▶ _Task to carry out_:
In the records below, find each line with "along" and copy it.

══════════════════════════════

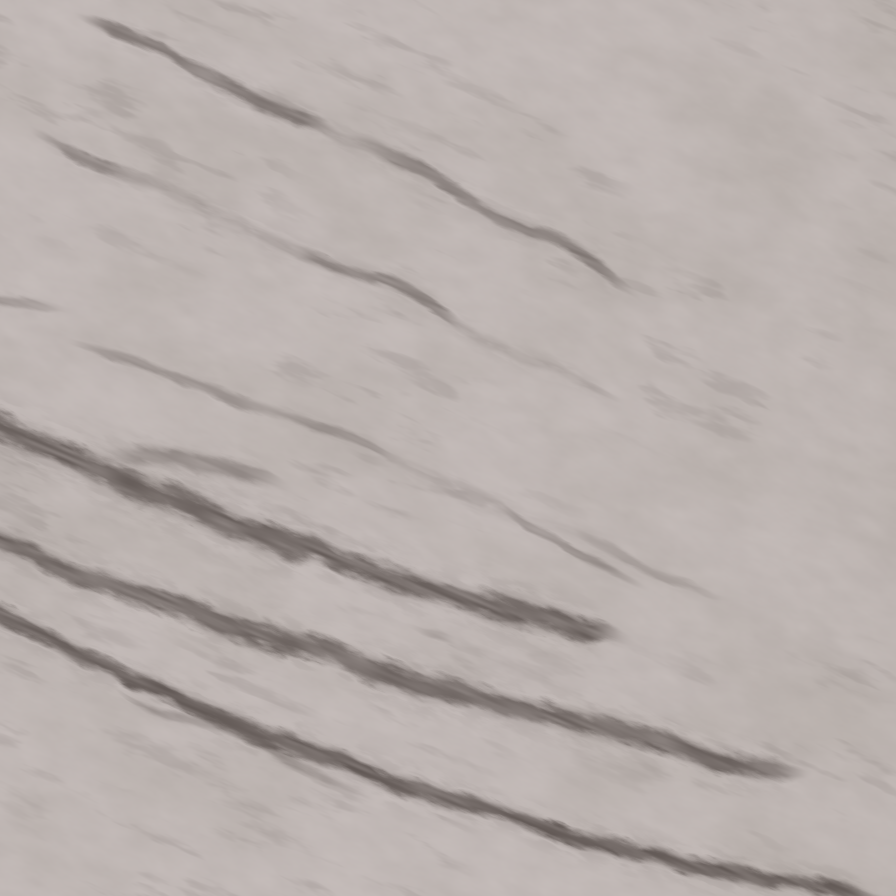
A Shadertoy shader for this texture:

```glsl
#define PAPER vec3(0.757, 0.723, 0.713)
#define SHADE vec3(0.690, 0.660, 0.637)
#define CHARCOAL vec3(0.370, 0.335, 0.322)
#define GRAIN_ANGLE -0.40
#define FIBRE_FREQ vec2(26.0, 260.0)
#define MOTTLE 0.34
#define WISP_STRENGTH 0.13
#define STROKES 11

// Centre line of each stroke: height, slope, bend
const vec3 CURVE[STROKES] = vec3[](
    vec3(0.525, -0.46, 0.165), vec3(0.395, -0.38, 0.10), vec3(0.316, -0.51, 0.19),
    vec3(1.020, -0.40, -0.12), vec3(0.860, -0.36, -0.14), vec3(0.640, -0.28, -0.16),
    vec3(0.523, -0.20, 0.0), vec3(0.477, -0.38, 0.0), vec3(0.660, -0.15, 0.0),
    vec3(0.283, -0.41, 0.0), vec3(0.640, -0.38, 0.0));

// Start, end, half width, darkness
const vec4 SHAPE[STROKES] = vec4[](
    vec4(-0.3, 0.71, 0.0150, 0.92), vec4(-0.3, 0.91, 0.0135, 0.88), vec4(-0.3, 1.00, 0.0110, 0.98),
    vec4(0.08, 0.72, 0.0085, 0.66), vec4(0.03, 0.70, 0.0070, 0.56), vec4(0.07, 0.73, 0.0065, 0.42),
    vec4(0.11, 0.33, 0.0110, 0.48), vec4(0.45, 0.66, 0.0060, 0.30), vec4(-0.1, 0.09, 0.0070, 0.42),
    vec4(0.12, 0.42, 0.0055, 0.38), vec4(0.38, 0.82, 0.0060, 0.26));

float hash(vec2 p) {
    vec3 q = fract(p.xyx * vec3(0.1031, 0.1030, 0.0973));
    q += dot(q, q.yzx + 33.33);
    return fract((q.x + q.y) * q.z);
}

float noise(vec2 p) {
    vec2 cell = floor(p), f = fract(p);
    f = f * f * (3.0 - 2.0 * f);
    return mix(mix(hash(cell), hash(cell + vec2(1, 0)), f.x),
               mix(hash(cell + vec2(0, 1)), hash(cell + vec2(1, 1)), f.x), f.y);
}

float fbm(vec2 p) {
    float sum = 0.0, weight = 0.5;
    for (int i = 0; i < 4; i++) {
        sum += weight * noise(p);
        p = mat2(1.6, 1.2, -1.2, 1.6) * p + 17.3;
        weight *= 0.5;
    }
    return sum / 0.9375;
}

float strokeInk(vec2 uv, vec2 grain, vec3 curve, vec4 shape, float seed) {
    float x = uv.x, width = shape.z;
    float faint = 1.0 - smoothstep(0.66, 0.85, shape.w);

    // Wavering centre line
    float slope = curve.y + 2.0 * curve.z * x;
    float d = (uv.y - curve.x - x * (curve.y + curve.z * x)) / sqrt(1.0 + slope * slope);
    d += (noise(vec2(x * 11.0, seed)) - 0.5) * mix(0.009, 0.024, faint);
    d += (noise(vec2(x * 34.0, seed + 5.0)) - 0.5) * 0.006;

    // Ragged edges and tapered ends
    float ends = smoothstep(shape.x, shape.x + 0.05, x) * (1.0 - smoothstep(shape.y - 0.06, shape.y, x));
    float ragged = fbm(grain * vec2(40.0, 150.0) + seed);
    width *= (0.75 + 0.5 * noise(vec2(x * 16.0, seed + 9.0))) * mix(0.45, 1.0, ends);
    float body = 1.0 - smoothstep(0.3, 1.25, abs(d) / width + (ragged - 0.5) * 1.1);

    // Dry fibres and skips along the stroke
    float fibre = noise(grain * FIBRE_FREQ + seed * 3.1);
    float skips = smoothstep(0.25, 0.65, noise(vec2(x * 13.0, seed + 21.0)));
    float halo = 0.16 * exp(-d * d / (width * width * 4.0)) * smoothstep(0.35, 0.7, ragged);
    body *= mix(0.62, 1.0, fibre) * mix(1.0, 0.2 + 0.8 * skips, faint);
    return (body + halo * (1.0 - body)) * shape.w * ends;
}

void mainImage(out vec4 fragColor, in vec2 fragCoord) {
    vec2 uv = fragCoord / iResolution.xy;
    float c = cos(GRAIN_ANGLE), s = sin(GRAIN_ANGLE);
    vec2 grain = vec2(c * uv.x + s * uv.y, c * uv.y - s * uv.x);

    // Softly mottled paper, dimmer toward the right
    float blotch = fbm(grain * vec2(9.0, 16.0) + 4.0);
    float tooth = fbm(grain * vec2(34.0, 70.0) + 31.0);
    float shade = MOTTLE * smoothstep(0.35, 0.8, blotch) + 0.18 * smoothstep(0.5, 1.1, uv.x);
    vec3 color = mix(PAPER, SHADE, shade);
    color += (tooth - 0.5) * 0.035;

    // Scattered pale wisps along the grain
    float wisp = smoothstep(0.60, 0.80, fbm(grain * vec2(13.0, 62.0) + 55.0));
    wisp *= smoothstep(0.35, 0.65, noise(uv * 5.0 + 12.0));
    float clear = 1.0 - wisp * WISP_STRENGTH;

    // Layered charcoal strokes
    for (int i = 0; i < STROKES; i++) {
        clear *= 1.0 - strokeInk(uv, grain, CURVE[i], SHAPE[i], float(i) * 7.7 + 2.0);
    }
    fragColor = vec4(mix(CHARCOAL, color, clear), 1.0);
}
```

══════════════════════════════

▶ _Output_:
    // Dry fibres and skips along the stroke
    // Scattered pale wisps along the grain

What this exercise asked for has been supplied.